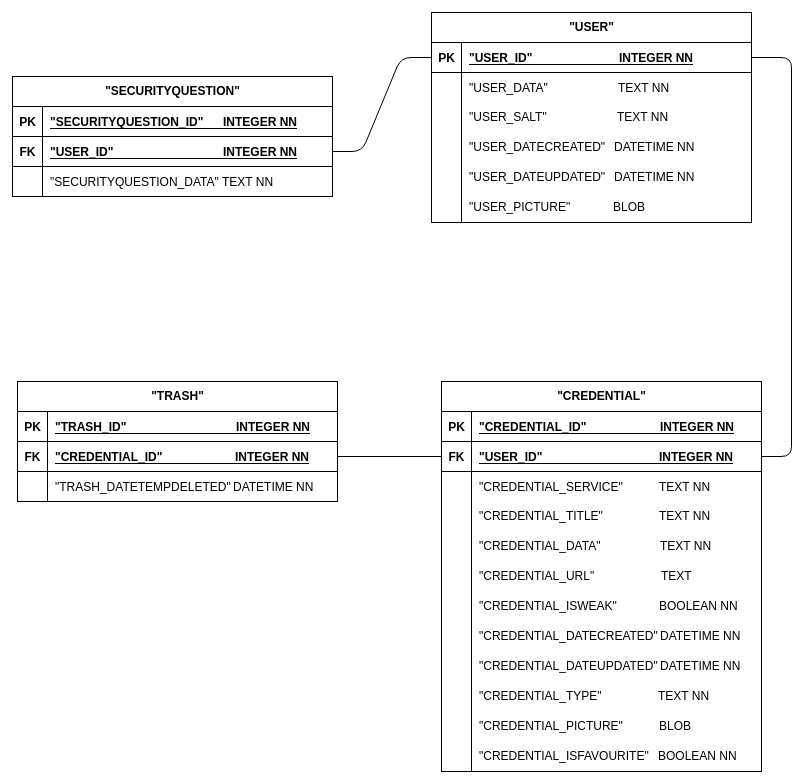
<!DOCTYPE html>
<html lang="en">
<head>
<meta charset="utf-8">
<title>Entity relationship diagram</title>
<style>
:root { --ink: #000; --paper: #fff; }
* { box-sizing: border-box; }
body { margin: 0; background: var(--paper); }
.diagram {
  position: relative; width: 812px; height: 784px; overflow: hidden;
  background: var(--paper); color: var(--ink);
  font: 12px/14px "Liberation Sans", Arial, Helvetica, sans-serif;
}
.links { position: absolute; left: 0; top: 0; fill: none; stroke: var(--ink); }
.entity { position: absolute; width: 321px; border: 1px solid var(--ink); background: var(--paper); }
.security-question { left: 12px; top: 76px; }
.user { left: 431px; top: 12px; }
.trash { left: 17px; top: 381px; }
.credential { left: 441px; top: 381px; }
.entity h2 { margin: 0; height: 29px; font: inherit; font-weight: bold; line-height: 29px; text-align: center; }
.row { display: flex; height: 30px; white-space: nowrap; }
.key, .first { border-top: 1px solid var(--ink); }
.key { font-weight: bold; }
.mark { flex: none; width: 30px; border-right: 1px solid var(--ink); display: flex; align-items: center; justify-content: center; }
.column { display: flex; align-self: center; margin-left: 7px; }
.key .column { background: linear-gradient(var(--ink), var(--ink)) bottom / 100% 1px no-repeat; }
.name { flex: none; width: var(--type-at); }
</style>
</head>
<body>
<main class="diagram">
  <svg class="links" width="812" height="784" viewBox="0 0 812 784" aria-hidden="true">
    <path d="M332 151.5H352Q362 151.5 366 142L397 67Q401 57.5 411 57.5H432"/>
    <path d="M751 57.5H781Q791.5 57.5 791.5 67.5V446.5Q791.5 456.5 781 456.5H761"/>
    <path d="M337 456.5H442"/>
  </svg>

  <section class="entity security-question">
    <h2>"SECURITYQUESTION"</h2>
    <div class="row key"><span class="mark">PK</span><div class="column" style="--type-at:173px"><span class="name">"SECURITYQUESTION_ID"</span><span>INTEGER NN</span></div></div>
    <div class="row key"><span class="mark">FK</span><div class="column" style="--type-at:173px"><span class="name">"USER_ID"</span><span>INTEGER NN</span></div></div>
    <div class="row first"><span class="mark"></span><div class="column" style="--type-at:172px"><span class="name">"SECURITYQUESTION_DATA"</span><span>TEXT NN</span></div></div>
  </section>

  <section class="entity user">
    <h2>"USER"</h2>
    <div class="row key"><span class="mark">PK</span><div class="column" style="--type-at:150px"><span class="name">"USER_ID"</span><span>INTEGER NN</span></div></div>
    <div class="row first"><span class="mark"></span><div class="column" style="--type-at:149px"><span class="name">"USER_DATA"</span><span>TEXT NN</span></div></div>
    <div class="row"><span class="mark"></span><div class="column" style="--type-at:148px"><span class="name">"USER_SALT"</span><span>TEXT NN</span></div></div>
    <div class="row"><span class="mark"></span><div class="column" style="--type-at:145px"><span class="name">"USER_DATECREATED"</span><span>DATETIME NN</span></div></div>
    <div class="row"><span class="mark"></span><div class="column" style="--type-at:145px"><span class="name">"USER_DATEUPDATED"</span><span>DATETIME NN</span></div></div>
    <div class="row"><span class="mark"></span><div class="column" style="--type-at:144px"><span class="name">"USER_PICTURE"</span><span>BLOB</span></div></div>
  </section>

  <section class="entity trash">
    <h2>"TRASH"</h2>
    <div class="row key"><span class="mark">PK</span><div class="column" style="--type-at:181px"><span class="name">"TRASH_ID"</span><span>INTEGER NN</span></div></div>
    <div class="row key"><span class="mark">FK</span><div class="column" style="--type-at:180px"><span class="name">"CREDENTIAL_ID"</span><span>INTEGER NN</span></div></div>
    <div class="row first"><span class="mark"></span><div class="column" style="--type-at:178px"><span class="name">"TRASH_DATETEMPDELETED"</span><span>DATETIME NN</span></div></div>
  </section>

  <section class="entity credential">
    <h2>"CREDENTIAL"</h2>
    <div class="row key"><span class="mark">PK</span><div class="column" style="--type-at:181px"><span class="name">"CREDENTIAL_ID"</span><span>INTEGER NN</span></div></div>
    <div class="row key"><span class="mark">FK</span><div class="column" style="--type-at:180px"><span class="name">"USER_ID"</span><span>INTEGER NN</span></div></div>
    <div class="row first"><span class="mark"></span><div class="column" style="--type-at:180px"><span class="name">"CREDENTIAL_SERVICE"</span><span>TEXT NN</span></div></div>
    <div class="row"><span class="mark"></span><div class="column" style="--type-at:180px"><span class="name">"CREDENTIAL_TITLE"</span><span>TEXT NN</span></div></div>
    <div class="row"><span class="mark"></span><div class="column" style="--type-at:181px"><span class="name">"CREDENTIAL_DATA"</span><span>TEXT NN</span></div></div>
    <div class="row"><span class="mark"></span><div class="column" style="--type-at:182px"><span class="name">"CREDENTIAL_URL"</span><span>TEXT</span></div></div>
    <div class="row"><span class="mark"></span><div class="column" style="--type-at:180px"><span class="name">"CREDENTIAL_ISWEAK"</span><span>BOOLEAN NN</span></div></div>
    <div class="row"><span class="mark"></span><div class="column" style="--type-at:181px"><span class="name">"CREDENTIAL_DATECREATED"</span><span>DATETIME NN</span></div></div>
    <div class="row"><span class="mark"></span><div class="column" style="--type-at:181px"><span class="name">"CREDENTIAL_DATEUPDATED"</span><span>DATETIME NN</span></div></div>
    <div class="row"><span class="mark"></span><div class="column" style="--type-at:179px"><span class="name">"CREDENTIAL_TYPE"</span><span>TEXT NN</span></div></div>
    <div class="row"><span class="mark"></span><div class="column" style="--type-at:180px"><span class="name">"CREDENTIAL_PICTURE"</span><span>BLOB</span></div></div>
    <div class="row"><span class="mark"></span><div class="column" style="--type-at:179px"><span class="name">"CREDENTIAL_ISFAVOURITE"</span><span>BOOLEAN NN</span></div></div>
  </section>
</main>
</body>
</html>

++++

:: Task statement ::
Using the records above, copy every line that has the word "display" in it.

:: Result ::
.row { display: flex; height: 30px; white-space: nowrap; }
.mark { flex: none; width: 30px; border-right: 1px solid var(--ink); display: flex; align-items: center; justify-content: center; }
.column { display: flex; align-self: center; margin-left: 7px; }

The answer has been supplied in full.